Segment Start: Task input
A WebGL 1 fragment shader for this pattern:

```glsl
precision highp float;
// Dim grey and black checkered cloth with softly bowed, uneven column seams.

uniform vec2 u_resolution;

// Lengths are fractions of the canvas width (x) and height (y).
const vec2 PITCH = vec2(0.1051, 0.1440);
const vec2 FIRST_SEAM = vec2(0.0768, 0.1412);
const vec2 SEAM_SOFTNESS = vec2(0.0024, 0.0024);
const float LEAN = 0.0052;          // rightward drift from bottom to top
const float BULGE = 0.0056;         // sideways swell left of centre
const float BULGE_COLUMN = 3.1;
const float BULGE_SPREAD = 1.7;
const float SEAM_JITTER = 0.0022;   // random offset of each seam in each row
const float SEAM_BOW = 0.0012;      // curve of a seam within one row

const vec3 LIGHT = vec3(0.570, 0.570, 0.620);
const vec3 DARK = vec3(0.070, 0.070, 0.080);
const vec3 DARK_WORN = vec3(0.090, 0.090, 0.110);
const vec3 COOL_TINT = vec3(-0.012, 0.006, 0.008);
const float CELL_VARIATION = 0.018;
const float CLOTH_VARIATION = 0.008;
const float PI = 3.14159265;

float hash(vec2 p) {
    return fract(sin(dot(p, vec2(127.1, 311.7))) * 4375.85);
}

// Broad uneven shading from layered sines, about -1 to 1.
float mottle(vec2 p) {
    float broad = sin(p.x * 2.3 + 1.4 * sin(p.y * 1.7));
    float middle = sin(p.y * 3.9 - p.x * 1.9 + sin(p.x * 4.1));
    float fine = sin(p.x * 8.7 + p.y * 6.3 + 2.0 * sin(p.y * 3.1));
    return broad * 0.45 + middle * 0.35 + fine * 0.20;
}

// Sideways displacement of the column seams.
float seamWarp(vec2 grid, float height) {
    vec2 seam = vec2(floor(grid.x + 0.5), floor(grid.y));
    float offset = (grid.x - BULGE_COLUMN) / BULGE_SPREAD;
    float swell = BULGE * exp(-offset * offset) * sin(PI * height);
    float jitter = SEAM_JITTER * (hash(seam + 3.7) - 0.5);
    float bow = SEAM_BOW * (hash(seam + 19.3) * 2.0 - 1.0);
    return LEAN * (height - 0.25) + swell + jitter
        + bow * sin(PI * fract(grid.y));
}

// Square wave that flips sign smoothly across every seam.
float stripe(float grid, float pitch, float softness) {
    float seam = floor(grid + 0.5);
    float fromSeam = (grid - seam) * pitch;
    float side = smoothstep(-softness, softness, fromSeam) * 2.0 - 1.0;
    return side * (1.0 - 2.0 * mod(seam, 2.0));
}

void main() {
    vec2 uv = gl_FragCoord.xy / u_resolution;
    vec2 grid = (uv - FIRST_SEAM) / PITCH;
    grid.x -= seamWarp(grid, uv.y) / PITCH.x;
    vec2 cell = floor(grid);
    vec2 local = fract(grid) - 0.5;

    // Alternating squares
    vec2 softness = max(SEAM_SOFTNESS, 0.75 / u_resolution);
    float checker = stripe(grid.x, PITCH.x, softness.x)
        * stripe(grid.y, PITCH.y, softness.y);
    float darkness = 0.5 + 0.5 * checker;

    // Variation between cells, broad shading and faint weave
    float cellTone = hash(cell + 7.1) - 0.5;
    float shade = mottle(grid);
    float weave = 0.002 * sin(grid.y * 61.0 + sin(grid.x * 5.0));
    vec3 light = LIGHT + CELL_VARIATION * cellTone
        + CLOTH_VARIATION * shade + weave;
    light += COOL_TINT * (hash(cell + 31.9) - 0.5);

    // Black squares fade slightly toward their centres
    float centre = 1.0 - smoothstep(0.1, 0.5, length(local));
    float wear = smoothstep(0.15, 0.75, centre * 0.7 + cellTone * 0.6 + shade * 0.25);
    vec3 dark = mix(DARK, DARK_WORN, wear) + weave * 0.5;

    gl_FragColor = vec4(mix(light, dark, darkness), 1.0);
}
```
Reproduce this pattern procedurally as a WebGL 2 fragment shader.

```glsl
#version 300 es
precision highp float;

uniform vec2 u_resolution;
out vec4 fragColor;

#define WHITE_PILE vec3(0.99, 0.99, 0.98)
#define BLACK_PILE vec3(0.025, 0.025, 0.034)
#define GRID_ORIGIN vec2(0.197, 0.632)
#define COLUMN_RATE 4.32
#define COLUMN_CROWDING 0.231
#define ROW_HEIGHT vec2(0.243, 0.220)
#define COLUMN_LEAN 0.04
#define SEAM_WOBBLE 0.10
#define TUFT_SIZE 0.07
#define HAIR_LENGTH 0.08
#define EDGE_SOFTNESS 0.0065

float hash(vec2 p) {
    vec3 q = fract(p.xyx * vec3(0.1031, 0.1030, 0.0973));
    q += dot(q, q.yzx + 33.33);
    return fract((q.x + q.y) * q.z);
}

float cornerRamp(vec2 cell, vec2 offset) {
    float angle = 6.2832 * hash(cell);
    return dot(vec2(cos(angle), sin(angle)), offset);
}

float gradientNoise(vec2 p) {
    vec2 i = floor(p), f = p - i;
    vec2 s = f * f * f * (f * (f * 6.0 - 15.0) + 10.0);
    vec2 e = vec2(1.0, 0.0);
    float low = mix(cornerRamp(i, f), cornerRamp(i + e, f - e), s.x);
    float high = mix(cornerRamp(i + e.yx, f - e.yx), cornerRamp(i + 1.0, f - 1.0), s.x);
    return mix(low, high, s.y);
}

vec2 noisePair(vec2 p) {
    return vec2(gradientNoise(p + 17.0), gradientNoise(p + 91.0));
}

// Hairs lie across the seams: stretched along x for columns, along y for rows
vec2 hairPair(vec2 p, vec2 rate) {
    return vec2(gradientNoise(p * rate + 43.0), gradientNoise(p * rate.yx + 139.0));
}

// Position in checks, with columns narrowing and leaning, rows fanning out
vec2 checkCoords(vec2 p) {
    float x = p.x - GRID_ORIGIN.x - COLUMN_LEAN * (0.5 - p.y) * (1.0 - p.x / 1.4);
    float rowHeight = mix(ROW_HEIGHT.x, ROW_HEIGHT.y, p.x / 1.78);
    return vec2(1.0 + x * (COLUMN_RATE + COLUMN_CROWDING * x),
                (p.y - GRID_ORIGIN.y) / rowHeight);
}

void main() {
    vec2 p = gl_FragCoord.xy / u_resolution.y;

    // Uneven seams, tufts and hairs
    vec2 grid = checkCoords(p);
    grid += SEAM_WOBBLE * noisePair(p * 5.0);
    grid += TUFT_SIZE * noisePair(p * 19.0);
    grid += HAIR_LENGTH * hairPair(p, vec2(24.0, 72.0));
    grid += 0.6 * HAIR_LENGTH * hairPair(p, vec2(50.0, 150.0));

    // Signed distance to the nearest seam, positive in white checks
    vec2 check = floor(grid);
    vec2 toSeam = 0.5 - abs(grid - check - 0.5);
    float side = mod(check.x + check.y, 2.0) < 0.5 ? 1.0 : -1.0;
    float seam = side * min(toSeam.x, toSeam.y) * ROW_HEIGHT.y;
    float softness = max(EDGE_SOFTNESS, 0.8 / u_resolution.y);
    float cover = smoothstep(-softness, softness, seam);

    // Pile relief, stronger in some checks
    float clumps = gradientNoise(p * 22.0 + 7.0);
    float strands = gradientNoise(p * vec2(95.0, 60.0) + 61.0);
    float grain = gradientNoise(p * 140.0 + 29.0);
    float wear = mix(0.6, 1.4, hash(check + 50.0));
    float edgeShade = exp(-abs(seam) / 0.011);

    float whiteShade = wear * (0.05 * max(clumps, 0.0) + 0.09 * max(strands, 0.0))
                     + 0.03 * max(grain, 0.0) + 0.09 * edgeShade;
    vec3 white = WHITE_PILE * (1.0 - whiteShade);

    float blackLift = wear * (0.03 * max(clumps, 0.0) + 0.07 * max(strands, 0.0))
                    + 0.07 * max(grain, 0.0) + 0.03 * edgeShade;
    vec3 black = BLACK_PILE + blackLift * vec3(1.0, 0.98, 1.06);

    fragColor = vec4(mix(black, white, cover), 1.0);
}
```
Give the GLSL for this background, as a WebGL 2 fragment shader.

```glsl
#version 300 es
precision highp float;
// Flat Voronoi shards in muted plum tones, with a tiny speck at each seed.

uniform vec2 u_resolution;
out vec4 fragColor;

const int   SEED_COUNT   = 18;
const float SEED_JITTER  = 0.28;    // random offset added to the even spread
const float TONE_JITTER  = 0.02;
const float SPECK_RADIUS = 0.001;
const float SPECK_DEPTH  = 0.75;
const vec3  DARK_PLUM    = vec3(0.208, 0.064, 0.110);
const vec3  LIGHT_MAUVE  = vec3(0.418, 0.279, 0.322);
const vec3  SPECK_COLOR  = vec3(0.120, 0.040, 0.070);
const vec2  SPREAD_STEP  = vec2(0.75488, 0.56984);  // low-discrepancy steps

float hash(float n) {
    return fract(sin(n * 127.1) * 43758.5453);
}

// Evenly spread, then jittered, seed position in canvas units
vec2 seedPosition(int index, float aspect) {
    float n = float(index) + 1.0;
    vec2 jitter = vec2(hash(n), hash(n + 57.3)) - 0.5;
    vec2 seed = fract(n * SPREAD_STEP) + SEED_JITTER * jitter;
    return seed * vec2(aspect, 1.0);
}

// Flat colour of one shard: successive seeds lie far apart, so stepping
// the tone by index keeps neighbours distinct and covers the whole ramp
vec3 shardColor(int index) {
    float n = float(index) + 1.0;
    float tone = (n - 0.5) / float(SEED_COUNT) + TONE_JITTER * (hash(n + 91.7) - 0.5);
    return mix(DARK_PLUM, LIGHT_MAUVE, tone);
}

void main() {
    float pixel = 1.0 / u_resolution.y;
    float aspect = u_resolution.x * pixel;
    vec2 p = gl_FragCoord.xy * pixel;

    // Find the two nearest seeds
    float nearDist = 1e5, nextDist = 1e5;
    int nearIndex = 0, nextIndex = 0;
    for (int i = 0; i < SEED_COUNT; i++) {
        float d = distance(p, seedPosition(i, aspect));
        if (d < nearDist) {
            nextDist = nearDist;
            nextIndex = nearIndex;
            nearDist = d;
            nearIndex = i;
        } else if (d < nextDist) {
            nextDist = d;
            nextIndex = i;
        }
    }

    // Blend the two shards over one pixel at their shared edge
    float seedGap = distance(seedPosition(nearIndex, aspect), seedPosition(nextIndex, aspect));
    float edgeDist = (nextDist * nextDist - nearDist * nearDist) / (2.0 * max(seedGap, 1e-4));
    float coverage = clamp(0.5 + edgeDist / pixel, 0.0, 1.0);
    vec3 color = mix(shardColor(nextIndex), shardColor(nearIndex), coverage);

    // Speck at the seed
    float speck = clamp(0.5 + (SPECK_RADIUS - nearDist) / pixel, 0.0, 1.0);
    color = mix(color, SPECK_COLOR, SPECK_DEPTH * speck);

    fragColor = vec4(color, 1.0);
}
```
Segment End: Task input
The answer must consist of every line from the data that contains the word "smoothstep".

Output:
    float side = smoothstep(-softness, softness, fromSeam) * 2.0 - 1.0;
    float centre = 1.0 - smoothstep(0.1, 0.5, length(local));
    float wear = smoothstep(0.15, 0.75, centre * 0.7 + cellTone * 0.6 + shade * 0.25);
    float cover = smoothstep(-softness, softness, seam);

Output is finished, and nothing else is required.